Ruth Davis*
President and Chief Executive Officer
Pymatuning Group Inc.
Alexandria, Va.

John E. Eck
Associate Professor
Division of Criminal Justice
University of Cincinnati

David A. Klinger
Associate Professor of Criminology and Criminal Justice
University of Missouri
St. Louis

Janet Lauritsen
Associate Professor of Criminology and Criminal Justice
University of Missouri
St. Louis

Tracey Maclin
School of Law
Boston University

Stephen D. Mastrofski
Administration of Justice Program, and
Professor of Public and International Affairs
George Mason University
Fairfax, Va.

Tracey L. Meares
School of Law
University of Chicago

Mark Moore
Daniel and Florence Guggenheim Professor of Criminal Justice Policy and Management
Kennedy School of Government, and
Hauser Center for Nonprofit Institutions
Harvard University
Cambridge, Mass.

Ruth Peterson
Professor of Sociology, and
Director, Criminal Justice Research Center
Ohio State University

Elaine B. Sharp
Professor of Political Science
Division of Government
University of Kansas

Lawrence W. Sherman
Fels Center of Government, and
Albert M. Greenfield Professor of Human Relations
University of Pennsylvania

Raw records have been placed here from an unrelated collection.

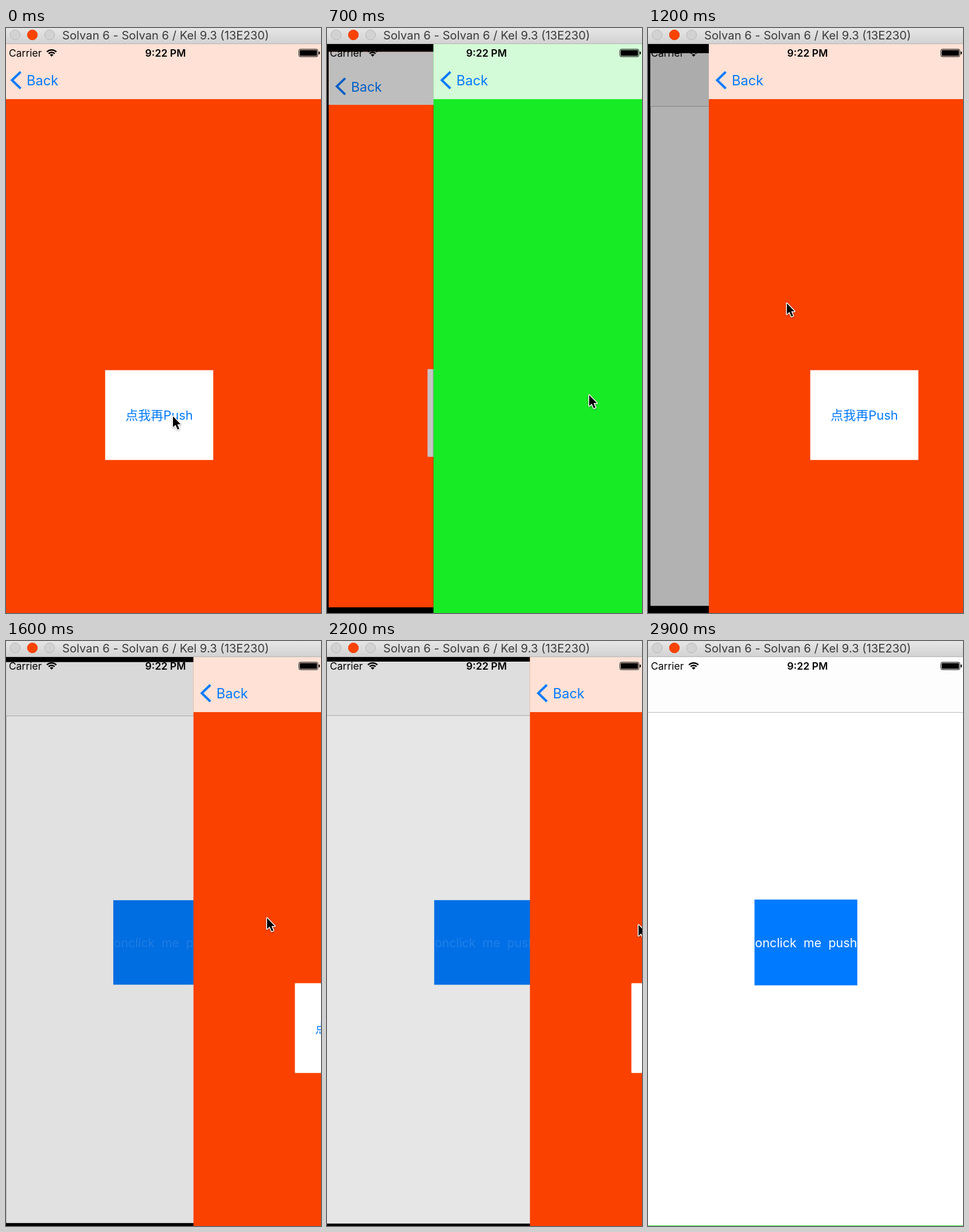
An HTML page with a canvas for the animation above (3000 ms loop, 549 by 1020 pixels).

```html
<!DOCTYPE html>
<html lang="en">
<head>
<meta charset="utf-8">
<title>Swipe back</title>
<style>
html, body { margin: 0; width: 549px; height: 1020px; overflow: hidden; background: #000; }
canvas { display: block; }
</style>
</head>
<body>
<canvas width="549" height="1020"></canvas>
<script>
const g = document.querySelector('canvas').getContext('2d');
const SANS = 'Inter, "Noto Sans CJK SC", "Noto Sans CJK", sans-serif';
const BLUE = '#007aff', LEFT = -4, WIDTH = 558, BOTTOM = 1022.4;
const CENTER = [275, 525.7];
const CARD = [172.8, 596.6, 188.4, 156.6];
const HOME = 0, ORANGE = 1, GREEN = 2;
const LOOP = 3000, STEP = 100;

// step, top page, its offset, pointer x, pointer y
const KEYS = [
  [0, ORANGE, 0, 290, 676],
  [1, GREEN, 440, 290, 676],
  [2, GREEN, 120, 290, 676],
  [3, GREEN, 0, 290, 676],
  [4, GREEN, 0, 285, 655],
  [7, GREEN, 189.6, 456, 639],
  [9, GREEN, 480, 540, 610],
  [10, ORANGE, 0, 340, 545],
  [11, ORANGE, 0, 131, 480],
  [12, ORANGE, 110, 241, 479],
  [15, ORANGE, 335, 458, 481],
  [16, ORANGE, 330.7, 454, 482],
  [18, ORANGE, 62.7, 180, 482],
  [19, ORANGE, 90, 215, 484],
  [22, ORANGE, 357.7, 542, 494],
  [23, ORANGE, 500, 600, 496],
  [24, HOME, 0, 600, 500],
  [30, HOME, 0, 600, 500]
];

function rect(x, y, w, h, color) {
  g.fillStyle = color;
  g.fillRect(x, y, w, h);
}

function text(str, x, y, size, color, weight = 400, align = 'left') {
  g.font = `${weight} ${size}px ${SANS}`;
  g.textAlign = align;
  g.fillStyle = color;
  g.fillText(str, x, y);
}

function poly(points, close) {
  g.beginPath();
  points.forEach(([x, y]) => g.lineTo(x, y));
  if (close) g.closePath();
}

function disc(x, y, r, color, edge) {
  g.beginPath();
  g.arc(x, y, r, 0, Math.PI * 2);
  g.fillStyle = color;
  g.fill();
  g.lineWidth = 1;
  g.strokeStyle = edge;
  g.stroke();
}

function page(kind, dim = 0) {
  const top = dim ? 29.3 : 28;
  const shade = `rgba(0,0,0,${dim})`;
  const body = ['#fff', '#fa4100', '#17eb25'][kind];
  const nav = dim ? '#f6f6f6' : ['#fdfdfd', '#ffe1d5', '#d4fbd7'][kind];
  rect(LEFT, top, WIDTH, BOTTOM - top, body);
  rect(LEFT, top, WIDTH, 124 - top, nav);

  if (kind === HOME) {
    rect(LEFT, 124, WIDTH, 1, '#b8b8b8');
    rect(185.6, 450.8, 179.2, 149.6, '#007bff');
    text('onclick  me  push', 186.5, 534, 21.5, dim ? 'rgba(255,255,255,.14)' : '#fff');
    if (dim) rect(LEFT, top, WIDTH, BOTTOM - top, shade);
    else rect(LEFT, 1019, WIDTH, 1, '#2fd23a');
    return;
  }

  poly([[25.5, 76.5], [10.5, 91], [25.5, 105.5]]);
  g.lineWidth = 4;
  g.strokeStyle = BLUE;
  g.stroke();
  text('Back', 36, 100, 23.6, BLUE);
  if (kind === ORANGE) {
    rect(...CARD, '#fff');
    text('点我再Push', 267, 683, 22, BLUE, 400, 'center');
  }
  // the vivid page colour keeps its brightness under the shade
  if (dim) {
    rect(LEFT, top, WIDTH, 124 - top, shade);
    rect(...CARD, shade);
  }
}

function underPage(kind, offset, pushing) {
  const far = 1 - offset / WIDTH;
  const [cx, cy] = CENTER;
  g.save();
  if (pushing) {
    g.translate(-WIDTH * .3 * far, 0);
    page(kind);
  } else {
    const scale = 1 - .0375 * far;
    g.translate(cx, cy);
    g.scale(scale, scale);
    g.translate(-cx, -cy);
    page(kind, .41 * far ** 1.4);
  }
  g.restore();
}

function statusBar() {
  text('Carrier', 5, 50, 17.5, '#000');
  text('9:22 PM', 278, 50, 17.6, '#000', 600, 'center');

  const a = -Math.PI * .75, b = -Math.PI * .25;
  g.strokeStyle = g.fillStyle = '#000';
  g.lineWidth = 2.5;
  for (const r of [11.7, 7.5]) {
    g.beginPath();
    g.arc(79.5, 50, r, a, b);
    g.stroke();
  }
  g.beginPath();
  g.moveTo(79.5, 50);
  g.arc(79.5, 50, 4.5, a, b);
  g.fill();

  g.lineWidth = 1;
  g.beginPath();
  g.roundRect(510.5, 37, 33, 13, 2.5);
  g.stroke();
  g.beginPath();
  g.roundRect(512, 38.5, 30, 10, 1);
  g.roundRect(545, 41, 2, 5, 1);
  g.fill();
}

function titleBar() {
  const fade = g.createLinearGradient(0, 0, 0, 27);
  fade.addColorStop(0, '#e6e6e6');
  fade.addColorStop(1, '#d2d2d2');
  rect(0, 0, 549, 27, fade);
  rect(0, 27, 549, 1, '#b4b4b4');
  disc(16, 12, 8.7, '#d2d2d2', '#b8b8b8');
  disc(46, 12, 8.7, '#fc4400', '#f04000');
  disc(76, 12, 8.7, '#d2d2d2', '#b8b8b8');
  text('Solvan 6 - Solvan 6 / Kel 9.3 (13E230)', 98, 19.5, 20.2, '#3a3a3a');
}

function pointer(x, y) {
  g.save();
  g.translate(x + 1, y + 1);
  poly([[0, 0], [0, 19], [4.4, 15], [8, 23], [11, 21.7], [7.6, 14], [13.4, 14]], true);
  g.shadowColor = 'rgba(0,0,0,.35)';
  g.shadowBlur = 3;
  g.shadowOffsetY = 1;
  g.lineJoin = 'round';
  g.lineWidth = 3;
  g.strokeStyle = '#fff';
  g.stroke();
  g.shadowColor = 'transparent';
  g.fillStyle = '#000';
  g.fill();
  g.restore();
}

function pose(step) {
  const i = KEYS.findLastIndex(k => k[0] <= step);
  const from = KEYS[i], to = KEYS[i + 1];
  const p = (step - from[0]) / (to[0] - from[0]);
  return from.map((v, n) => n === 1 ? v : v + (to[n] - v) * p);
}

function draw(now) {
  const [step, kind, offset, x, y] = pose(Math.floor(now % LOOP / STEP));
  rect(0, 0, 549, 1020, '#000');
  if (offset) {
    underPage(kind - 1, offset, step < 4);
    if (kind === GREEN) rect(offset + LEFT - 1, 134, 1, 876, 'rgba(0,0,0,.3)');
  }
  g.save();
  g.translate(offset, 0);
  page(kind);
  g.restore();
  statusBar();
  titleBar();
  pointer(x, y);
}

const start = performance.now();
function tick() {
  draw(performance.now() - start);
  requestAnimationFrame(tick);
}
tick();
</script>
</body>
</html>
```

Samuel Walker
Isaacson Professor of Criminal Justice
University of Nebraska

David Weisburd
Professor of Criminology, and
Director, Institute of Criminology
Hebrew University Law School
Jerusalem, and
Senior Research Scientist
Police Foundation
Washington, D.C.

Robert Worden
Associate Professor of Criminal Justice and Public Policy
Rockefeller College of Public Affairs and Policy, and
Associate Dean for Academic Affairs
School of Criminal Justice
State University of New York


Kathleen Frydl
Study Director

* Member, National Academy of Engineering